  2. Savings : Performance monitoring with real-time alerts and real-time actions back to the factory
  3. Agility : Based on no-code we replace a broken robot by another one from another vendor without the need of asking an expert in recoding everything for this new make of robots
  4. Remote Assistance : due to COVID-19, few experts are helping a remote site on the other side of the planet
  5. Maintain a large number of factories : using “Digital Twins” perform updates, real-time monitoring and querying any assets A marketplace offers other use cases ; some of them are free and open sourced ; some of them are closed source and available at a fee.


It is important to remember that the inside of FactoVia One is made of real factory devices, so real industrial equipment could be connected to it, such as a robot arm. Also, the connection to the cloud allows sophisticated real-time use cases.

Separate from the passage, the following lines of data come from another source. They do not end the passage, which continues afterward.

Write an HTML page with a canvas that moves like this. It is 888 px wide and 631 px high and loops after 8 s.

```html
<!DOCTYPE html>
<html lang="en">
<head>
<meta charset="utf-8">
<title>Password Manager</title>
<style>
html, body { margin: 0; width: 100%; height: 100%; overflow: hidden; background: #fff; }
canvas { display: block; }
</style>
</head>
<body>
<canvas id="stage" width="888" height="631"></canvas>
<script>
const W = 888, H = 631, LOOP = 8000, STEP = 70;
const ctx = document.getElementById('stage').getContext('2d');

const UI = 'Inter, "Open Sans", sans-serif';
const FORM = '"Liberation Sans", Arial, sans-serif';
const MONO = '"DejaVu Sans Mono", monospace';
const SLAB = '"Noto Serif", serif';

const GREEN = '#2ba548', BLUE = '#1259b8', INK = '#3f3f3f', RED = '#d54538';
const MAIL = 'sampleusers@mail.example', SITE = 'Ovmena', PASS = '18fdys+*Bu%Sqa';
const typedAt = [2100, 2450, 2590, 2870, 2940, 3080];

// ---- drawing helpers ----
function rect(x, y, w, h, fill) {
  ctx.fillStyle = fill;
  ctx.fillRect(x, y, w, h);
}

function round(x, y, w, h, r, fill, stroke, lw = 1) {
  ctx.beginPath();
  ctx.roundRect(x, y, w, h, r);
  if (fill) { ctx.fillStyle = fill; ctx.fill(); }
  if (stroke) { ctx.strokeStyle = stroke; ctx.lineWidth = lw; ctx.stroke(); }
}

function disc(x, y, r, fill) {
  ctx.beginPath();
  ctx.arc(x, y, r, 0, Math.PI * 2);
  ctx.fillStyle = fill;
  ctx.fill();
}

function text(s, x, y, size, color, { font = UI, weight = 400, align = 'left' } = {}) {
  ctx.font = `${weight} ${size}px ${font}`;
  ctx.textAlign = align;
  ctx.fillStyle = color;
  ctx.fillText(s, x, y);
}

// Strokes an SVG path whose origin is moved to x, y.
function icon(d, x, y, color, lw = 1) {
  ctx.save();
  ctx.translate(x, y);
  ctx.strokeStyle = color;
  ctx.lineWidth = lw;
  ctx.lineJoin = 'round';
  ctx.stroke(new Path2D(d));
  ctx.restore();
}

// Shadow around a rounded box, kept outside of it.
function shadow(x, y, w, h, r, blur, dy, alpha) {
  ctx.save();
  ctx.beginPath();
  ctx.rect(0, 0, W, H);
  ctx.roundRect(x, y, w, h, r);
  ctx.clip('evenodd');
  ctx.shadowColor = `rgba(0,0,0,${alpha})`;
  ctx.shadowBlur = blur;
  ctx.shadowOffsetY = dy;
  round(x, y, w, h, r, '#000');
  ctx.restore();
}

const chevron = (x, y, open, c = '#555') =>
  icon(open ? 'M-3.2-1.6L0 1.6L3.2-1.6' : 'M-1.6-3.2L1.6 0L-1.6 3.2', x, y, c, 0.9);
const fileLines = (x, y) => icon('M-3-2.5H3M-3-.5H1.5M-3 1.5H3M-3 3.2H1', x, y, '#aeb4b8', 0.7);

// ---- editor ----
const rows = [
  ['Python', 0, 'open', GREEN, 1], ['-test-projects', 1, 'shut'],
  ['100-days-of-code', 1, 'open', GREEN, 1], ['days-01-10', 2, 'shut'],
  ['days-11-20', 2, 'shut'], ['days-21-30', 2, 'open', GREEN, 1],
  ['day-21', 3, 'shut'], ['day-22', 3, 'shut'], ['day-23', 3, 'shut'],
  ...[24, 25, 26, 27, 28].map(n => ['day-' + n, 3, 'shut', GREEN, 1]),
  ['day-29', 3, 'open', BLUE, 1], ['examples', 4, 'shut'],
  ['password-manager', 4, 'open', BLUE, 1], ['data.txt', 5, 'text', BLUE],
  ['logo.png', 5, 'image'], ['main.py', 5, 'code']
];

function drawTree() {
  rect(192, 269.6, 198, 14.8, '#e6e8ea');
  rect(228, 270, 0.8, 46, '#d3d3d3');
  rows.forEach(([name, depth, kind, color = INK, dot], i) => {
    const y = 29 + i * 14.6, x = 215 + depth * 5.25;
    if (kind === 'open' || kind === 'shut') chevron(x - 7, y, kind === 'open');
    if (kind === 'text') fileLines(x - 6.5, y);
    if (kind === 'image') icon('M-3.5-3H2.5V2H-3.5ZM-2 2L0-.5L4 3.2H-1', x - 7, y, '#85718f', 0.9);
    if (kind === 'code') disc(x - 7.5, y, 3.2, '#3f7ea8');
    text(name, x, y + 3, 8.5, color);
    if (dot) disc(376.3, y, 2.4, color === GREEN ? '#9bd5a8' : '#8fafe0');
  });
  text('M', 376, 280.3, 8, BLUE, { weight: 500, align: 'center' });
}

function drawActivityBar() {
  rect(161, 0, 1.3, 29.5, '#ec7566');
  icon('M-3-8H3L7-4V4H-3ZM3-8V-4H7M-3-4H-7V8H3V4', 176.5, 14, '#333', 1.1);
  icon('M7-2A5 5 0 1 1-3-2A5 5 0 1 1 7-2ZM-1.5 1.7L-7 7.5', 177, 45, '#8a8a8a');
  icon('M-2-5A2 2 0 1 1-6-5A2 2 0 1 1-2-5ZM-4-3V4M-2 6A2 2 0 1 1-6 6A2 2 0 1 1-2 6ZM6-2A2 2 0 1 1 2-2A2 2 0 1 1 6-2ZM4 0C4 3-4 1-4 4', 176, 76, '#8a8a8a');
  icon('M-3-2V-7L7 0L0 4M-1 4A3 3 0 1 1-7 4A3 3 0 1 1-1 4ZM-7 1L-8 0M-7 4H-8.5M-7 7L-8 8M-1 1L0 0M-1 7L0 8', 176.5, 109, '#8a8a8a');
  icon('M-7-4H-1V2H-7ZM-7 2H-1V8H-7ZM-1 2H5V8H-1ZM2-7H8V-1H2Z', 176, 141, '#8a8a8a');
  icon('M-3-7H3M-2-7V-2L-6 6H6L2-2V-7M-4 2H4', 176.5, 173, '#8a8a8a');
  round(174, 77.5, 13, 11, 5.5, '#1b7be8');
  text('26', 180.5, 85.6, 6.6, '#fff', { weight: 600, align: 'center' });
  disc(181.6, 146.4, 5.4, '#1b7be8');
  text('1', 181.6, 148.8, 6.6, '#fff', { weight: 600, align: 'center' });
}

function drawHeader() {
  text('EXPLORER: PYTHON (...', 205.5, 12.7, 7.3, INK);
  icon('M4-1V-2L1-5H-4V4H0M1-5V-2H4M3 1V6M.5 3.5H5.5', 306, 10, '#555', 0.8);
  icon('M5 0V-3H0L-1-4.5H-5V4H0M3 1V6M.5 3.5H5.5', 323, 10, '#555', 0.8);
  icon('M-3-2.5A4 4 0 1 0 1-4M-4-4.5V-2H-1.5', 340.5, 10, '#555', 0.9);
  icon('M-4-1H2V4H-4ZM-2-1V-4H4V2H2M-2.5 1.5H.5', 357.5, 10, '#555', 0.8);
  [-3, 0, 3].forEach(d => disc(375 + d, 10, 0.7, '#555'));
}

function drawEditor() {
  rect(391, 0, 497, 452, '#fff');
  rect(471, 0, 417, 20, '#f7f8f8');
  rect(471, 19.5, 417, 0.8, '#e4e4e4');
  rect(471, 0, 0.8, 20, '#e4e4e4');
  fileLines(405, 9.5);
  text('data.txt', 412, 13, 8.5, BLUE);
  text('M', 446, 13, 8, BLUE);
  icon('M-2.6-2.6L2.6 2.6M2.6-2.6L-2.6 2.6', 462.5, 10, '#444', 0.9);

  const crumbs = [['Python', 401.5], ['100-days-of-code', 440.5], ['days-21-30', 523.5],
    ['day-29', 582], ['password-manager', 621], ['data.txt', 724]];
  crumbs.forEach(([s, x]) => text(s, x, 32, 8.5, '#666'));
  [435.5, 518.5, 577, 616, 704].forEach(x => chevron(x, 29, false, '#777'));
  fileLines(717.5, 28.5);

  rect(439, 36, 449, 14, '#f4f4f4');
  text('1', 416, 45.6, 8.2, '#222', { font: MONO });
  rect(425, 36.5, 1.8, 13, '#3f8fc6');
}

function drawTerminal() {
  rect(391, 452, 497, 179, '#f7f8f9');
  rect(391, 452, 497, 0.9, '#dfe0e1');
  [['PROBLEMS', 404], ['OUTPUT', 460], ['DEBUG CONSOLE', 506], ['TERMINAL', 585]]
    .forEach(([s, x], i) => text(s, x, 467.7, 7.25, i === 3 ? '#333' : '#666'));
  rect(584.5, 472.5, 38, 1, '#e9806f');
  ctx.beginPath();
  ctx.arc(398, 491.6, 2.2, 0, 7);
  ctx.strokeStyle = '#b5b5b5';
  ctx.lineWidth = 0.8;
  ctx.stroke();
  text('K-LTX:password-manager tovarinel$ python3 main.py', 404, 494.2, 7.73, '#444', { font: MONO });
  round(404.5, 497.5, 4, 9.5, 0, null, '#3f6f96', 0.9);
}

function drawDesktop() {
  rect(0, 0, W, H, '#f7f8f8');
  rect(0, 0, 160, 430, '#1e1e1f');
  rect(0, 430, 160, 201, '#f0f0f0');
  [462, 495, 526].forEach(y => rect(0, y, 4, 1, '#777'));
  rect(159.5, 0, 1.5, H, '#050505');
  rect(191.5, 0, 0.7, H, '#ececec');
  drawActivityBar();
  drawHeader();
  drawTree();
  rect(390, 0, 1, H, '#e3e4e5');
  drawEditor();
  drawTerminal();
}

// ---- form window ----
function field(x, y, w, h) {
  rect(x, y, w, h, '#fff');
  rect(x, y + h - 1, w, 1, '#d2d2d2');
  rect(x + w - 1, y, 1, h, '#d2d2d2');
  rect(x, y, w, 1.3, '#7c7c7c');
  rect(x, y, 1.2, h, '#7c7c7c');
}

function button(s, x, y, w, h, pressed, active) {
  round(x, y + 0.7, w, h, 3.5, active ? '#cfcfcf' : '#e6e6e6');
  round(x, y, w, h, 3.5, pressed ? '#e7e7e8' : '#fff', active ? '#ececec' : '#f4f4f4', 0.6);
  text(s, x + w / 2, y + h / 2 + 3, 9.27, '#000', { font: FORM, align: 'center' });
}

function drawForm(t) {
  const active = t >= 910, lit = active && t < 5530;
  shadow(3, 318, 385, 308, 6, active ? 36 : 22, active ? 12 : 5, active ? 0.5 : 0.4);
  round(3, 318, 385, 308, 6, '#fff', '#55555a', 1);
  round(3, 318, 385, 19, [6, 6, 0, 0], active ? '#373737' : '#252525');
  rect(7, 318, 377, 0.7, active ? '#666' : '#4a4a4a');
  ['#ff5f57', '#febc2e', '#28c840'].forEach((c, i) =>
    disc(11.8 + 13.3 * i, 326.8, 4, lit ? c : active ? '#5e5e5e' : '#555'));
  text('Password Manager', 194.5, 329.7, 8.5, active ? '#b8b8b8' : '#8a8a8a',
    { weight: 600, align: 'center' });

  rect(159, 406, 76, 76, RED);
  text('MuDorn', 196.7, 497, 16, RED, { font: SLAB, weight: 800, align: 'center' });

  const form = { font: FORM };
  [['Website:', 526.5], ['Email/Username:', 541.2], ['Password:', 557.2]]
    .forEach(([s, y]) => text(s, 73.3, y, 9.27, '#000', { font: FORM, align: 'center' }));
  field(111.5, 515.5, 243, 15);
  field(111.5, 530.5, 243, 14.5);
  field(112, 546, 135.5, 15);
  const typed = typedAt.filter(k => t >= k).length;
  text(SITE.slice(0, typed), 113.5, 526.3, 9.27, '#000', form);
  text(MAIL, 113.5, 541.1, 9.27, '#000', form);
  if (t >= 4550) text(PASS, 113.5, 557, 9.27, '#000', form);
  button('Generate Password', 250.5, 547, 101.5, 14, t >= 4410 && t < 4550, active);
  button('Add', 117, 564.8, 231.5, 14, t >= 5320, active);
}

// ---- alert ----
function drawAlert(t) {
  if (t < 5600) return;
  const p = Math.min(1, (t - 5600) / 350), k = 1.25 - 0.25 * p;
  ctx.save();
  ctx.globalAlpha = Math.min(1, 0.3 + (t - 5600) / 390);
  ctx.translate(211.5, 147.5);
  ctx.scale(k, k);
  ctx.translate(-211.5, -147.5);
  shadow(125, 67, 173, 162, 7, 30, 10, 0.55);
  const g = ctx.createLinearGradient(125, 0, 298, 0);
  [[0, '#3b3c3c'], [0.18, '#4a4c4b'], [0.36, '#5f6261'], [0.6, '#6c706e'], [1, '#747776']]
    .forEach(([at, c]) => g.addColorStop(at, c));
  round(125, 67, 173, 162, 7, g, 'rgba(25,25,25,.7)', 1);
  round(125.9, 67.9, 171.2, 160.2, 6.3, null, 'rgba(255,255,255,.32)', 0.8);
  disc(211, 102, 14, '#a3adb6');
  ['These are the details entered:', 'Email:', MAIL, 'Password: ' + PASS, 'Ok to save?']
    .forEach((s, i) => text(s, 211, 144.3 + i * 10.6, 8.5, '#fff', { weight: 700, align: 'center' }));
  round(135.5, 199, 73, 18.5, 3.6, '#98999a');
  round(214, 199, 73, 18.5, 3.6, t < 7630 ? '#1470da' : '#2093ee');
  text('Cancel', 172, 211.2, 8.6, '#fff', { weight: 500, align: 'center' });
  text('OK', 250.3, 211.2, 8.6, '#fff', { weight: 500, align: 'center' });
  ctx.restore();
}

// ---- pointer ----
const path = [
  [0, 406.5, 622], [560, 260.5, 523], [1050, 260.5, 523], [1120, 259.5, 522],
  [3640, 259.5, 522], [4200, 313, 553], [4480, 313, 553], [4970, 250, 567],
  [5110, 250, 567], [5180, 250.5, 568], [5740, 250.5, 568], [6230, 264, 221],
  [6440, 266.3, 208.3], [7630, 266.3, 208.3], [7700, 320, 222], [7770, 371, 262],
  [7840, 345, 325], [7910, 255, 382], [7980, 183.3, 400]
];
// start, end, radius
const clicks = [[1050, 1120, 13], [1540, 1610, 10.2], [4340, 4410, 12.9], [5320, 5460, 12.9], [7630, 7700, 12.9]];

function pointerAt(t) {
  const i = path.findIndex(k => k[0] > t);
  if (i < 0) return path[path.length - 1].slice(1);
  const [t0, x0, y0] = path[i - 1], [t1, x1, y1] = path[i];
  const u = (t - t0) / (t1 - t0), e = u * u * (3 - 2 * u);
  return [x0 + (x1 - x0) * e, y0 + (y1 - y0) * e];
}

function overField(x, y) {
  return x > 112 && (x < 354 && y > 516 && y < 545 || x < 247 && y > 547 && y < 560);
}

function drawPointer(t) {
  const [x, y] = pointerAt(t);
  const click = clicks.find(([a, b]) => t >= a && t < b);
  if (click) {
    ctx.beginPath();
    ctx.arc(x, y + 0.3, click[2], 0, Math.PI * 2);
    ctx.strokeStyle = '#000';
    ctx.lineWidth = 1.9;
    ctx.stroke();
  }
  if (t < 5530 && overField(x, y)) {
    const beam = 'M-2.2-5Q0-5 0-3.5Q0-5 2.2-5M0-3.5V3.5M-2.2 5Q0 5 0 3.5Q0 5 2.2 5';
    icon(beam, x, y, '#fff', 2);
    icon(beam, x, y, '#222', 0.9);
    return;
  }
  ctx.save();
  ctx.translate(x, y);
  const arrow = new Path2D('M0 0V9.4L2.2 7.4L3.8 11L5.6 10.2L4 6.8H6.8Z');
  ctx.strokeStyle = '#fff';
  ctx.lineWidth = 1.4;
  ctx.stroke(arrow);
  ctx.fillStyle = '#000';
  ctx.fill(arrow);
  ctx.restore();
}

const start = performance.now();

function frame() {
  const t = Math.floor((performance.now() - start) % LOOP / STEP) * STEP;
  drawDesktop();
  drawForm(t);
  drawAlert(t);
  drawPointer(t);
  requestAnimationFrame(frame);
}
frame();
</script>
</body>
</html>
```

FactoviaOne Photo 2

The wooden shell has been designed by various specialized architects. And it accommodates real industrial apparatus that uses true industrial protocols such as OPC UA to learn and demonstrate today’s challenges (security, cyberattacks, digital Twins, productivity, …). It interacts bi-directionally with either a public cloud or a private cloud, and optionally it has the ability to connect to any real industrial robot arms or co-bot or AGV or CNC.

(Image credits : Image Kids by White77 from Pixabay)